§ Directions for this task
Where a line contains the word "lower", copy that line from the records below.

━━━━━━━━━━━━━━━━━━━━━━━━━━━━━━

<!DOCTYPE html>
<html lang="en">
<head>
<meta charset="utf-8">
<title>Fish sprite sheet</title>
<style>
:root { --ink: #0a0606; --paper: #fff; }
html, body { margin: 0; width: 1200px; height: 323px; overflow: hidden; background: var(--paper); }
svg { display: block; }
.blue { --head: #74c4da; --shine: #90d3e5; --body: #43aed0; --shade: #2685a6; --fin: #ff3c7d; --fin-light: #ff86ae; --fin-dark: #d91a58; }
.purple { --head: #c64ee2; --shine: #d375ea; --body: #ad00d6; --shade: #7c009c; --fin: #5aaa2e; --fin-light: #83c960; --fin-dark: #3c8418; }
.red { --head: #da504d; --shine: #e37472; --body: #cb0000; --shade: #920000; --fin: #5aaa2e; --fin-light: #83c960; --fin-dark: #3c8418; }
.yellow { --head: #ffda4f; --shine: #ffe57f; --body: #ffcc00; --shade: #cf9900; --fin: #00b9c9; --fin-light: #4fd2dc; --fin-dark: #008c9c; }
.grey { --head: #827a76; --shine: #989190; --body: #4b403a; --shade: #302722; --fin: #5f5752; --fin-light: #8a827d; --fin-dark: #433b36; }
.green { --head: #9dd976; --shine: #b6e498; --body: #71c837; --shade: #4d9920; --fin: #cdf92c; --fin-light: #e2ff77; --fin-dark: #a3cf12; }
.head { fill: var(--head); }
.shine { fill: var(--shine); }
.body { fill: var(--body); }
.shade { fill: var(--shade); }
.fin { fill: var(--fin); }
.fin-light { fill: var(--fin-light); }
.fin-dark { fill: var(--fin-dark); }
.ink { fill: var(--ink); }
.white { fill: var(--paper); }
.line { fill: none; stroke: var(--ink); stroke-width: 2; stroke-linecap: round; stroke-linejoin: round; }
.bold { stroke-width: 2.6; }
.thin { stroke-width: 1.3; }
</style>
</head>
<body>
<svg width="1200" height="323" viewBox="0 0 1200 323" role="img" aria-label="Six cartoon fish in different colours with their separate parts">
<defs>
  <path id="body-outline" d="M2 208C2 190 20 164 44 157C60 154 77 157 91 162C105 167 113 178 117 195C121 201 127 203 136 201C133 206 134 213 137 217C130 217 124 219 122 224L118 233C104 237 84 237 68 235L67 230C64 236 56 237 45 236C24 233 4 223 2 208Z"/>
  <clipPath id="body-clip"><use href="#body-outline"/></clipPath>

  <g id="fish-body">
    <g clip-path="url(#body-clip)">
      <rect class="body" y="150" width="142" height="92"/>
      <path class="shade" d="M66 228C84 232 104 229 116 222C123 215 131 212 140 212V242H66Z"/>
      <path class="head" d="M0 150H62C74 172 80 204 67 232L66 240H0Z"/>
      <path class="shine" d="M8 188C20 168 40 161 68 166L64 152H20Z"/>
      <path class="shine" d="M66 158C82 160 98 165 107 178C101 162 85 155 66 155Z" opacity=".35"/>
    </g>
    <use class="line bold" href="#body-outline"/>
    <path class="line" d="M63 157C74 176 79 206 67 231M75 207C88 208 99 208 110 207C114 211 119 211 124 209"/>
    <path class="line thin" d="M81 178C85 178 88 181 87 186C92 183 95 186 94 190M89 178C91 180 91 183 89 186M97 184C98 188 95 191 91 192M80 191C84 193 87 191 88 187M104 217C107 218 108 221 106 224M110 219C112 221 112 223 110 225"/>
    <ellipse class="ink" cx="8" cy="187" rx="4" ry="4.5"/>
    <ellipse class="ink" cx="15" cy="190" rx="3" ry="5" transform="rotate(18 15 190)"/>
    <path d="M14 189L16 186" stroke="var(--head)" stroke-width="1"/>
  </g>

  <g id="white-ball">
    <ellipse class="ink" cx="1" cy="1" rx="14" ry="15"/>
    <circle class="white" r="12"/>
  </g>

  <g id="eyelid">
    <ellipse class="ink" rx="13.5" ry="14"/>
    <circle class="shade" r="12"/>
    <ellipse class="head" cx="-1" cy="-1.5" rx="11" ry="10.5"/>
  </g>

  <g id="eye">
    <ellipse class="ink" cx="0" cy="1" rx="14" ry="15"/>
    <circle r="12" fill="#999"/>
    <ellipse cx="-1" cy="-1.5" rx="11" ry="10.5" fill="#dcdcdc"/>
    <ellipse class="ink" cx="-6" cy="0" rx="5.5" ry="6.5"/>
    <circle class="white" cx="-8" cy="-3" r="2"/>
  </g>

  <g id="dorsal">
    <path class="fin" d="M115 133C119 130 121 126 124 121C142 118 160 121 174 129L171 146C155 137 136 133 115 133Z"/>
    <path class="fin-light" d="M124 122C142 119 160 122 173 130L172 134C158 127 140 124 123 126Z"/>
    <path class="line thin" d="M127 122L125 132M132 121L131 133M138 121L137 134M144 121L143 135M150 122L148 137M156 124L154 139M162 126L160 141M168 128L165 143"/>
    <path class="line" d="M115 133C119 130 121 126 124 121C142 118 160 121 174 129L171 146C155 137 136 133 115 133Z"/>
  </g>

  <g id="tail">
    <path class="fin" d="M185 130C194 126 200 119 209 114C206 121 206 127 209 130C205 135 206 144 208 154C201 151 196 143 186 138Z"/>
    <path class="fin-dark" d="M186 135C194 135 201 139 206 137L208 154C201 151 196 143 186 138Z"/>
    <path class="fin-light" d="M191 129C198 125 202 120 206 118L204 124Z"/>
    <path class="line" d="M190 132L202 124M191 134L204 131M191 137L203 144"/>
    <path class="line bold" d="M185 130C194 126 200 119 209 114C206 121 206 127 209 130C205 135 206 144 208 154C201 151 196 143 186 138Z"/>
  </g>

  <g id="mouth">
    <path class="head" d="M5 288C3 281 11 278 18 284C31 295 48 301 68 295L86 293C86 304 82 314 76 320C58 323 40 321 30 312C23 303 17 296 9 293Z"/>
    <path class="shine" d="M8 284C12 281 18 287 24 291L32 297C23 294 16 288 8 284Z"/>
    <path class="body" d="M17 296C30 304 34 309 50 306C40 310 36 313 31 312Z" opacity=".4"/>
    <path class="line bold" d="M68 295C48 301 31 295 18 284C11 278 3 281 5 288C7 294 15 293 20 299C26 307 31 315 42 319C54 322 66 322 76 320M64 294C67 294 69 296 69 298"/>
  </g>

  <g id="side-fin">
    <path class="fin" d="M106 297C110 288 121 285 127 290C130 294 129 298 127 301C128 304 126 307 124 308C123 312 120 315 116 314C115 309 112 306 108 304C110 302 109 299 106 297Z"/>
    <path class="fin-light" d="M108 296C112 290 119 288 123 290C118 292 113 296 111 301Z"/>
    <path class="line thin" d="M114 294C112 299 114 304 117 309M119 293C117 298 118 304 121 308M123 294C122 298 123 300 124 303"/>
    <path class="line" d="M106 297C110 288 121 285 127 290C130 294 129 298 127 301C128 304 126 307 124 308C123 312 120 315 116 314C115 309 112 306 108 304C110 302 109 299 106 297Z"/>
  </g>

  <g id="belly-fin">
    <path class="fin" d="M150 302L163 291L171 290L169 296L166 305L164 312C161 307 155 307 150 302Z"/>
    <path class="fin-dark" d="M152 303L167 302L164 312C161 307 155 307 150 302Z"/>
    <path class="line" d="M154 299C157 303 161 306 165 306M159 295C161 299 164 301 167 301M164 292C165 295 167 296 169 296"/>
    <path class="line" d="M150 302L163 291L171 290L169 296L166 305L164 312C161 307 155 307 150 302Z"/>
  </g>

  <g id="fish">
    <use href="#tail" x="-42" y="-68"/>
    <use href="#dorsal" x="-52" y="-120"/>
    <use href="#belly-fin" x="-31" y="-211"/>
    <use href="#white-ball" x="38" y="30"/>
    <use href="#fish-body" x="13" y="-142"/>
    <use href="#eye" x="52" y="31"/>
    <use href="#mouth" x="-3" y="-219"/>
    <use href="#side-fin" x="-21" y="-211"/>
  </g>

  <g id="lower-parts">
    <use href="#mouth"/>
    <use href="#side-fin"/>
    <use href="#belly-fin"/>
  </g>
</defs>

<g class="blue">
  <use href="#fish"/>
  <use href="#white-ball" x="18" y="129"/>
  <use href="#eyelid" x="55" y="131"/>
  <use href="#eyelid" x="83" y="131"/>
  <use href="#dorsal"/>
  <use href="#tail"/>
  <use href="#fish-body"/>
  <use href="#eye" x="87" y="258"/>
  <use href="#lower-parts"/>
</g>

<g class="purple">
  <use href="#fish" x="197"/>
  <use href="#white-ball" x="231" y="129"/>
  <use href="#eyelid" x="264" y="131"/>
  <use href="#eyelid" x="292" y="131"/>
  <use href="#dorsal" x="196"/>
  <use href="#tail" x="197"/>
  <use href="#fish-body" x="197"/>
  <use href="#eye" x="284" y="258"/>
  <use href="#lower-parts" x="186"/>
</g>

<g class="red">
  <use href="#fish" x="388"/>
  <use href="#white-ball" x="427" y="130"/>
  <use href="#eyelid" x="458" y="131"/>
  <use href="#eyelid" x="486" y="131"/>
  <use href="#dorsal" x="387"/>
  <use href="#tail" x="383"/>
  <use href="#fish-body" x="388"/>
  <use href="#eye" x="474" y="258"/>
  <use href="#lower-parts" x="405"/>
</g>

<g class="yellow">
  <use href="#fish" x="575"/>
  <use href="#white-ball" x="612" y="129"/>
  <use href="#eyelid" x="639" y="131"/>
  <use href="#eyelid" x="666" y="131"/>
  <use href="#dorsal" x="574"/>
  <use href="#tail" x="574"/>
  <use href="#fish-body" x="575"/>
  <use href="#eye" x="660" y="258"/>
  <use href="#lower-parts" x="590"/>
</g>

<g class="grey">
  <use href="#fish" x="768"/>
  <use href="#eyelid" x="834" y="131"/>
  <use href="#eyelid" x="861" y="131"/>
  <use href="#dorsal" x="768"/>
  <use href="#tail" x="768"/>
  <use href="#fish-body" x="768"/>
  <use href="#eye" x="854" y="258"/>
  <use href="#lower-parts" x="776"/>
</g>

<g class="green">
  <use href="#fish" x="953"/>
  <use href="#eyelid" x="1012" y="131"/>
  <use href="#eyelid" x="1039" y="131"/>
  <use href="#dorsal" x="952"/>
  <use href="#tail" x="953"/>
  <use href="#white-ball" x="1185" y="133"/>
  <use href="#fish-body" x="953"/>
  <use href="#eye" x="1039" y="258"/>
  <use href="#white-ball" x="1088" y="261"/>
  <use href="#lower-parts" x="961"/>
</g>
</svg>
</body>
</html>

━━━━━━━━━━━━━━━━━━━━━━━━━━━━━━

§ Solution
  <g id="lower-parts">
  <use href="#lower-parts"/>
  <use href="#lower-parts" x="186"/>
  <use href="#lower-parts" x="405"/>
  <use href="#lower-parts" x="590"/>
  <use href="#lower-parts" x="776"/>
  <use href="#lower-parts" x="961"/>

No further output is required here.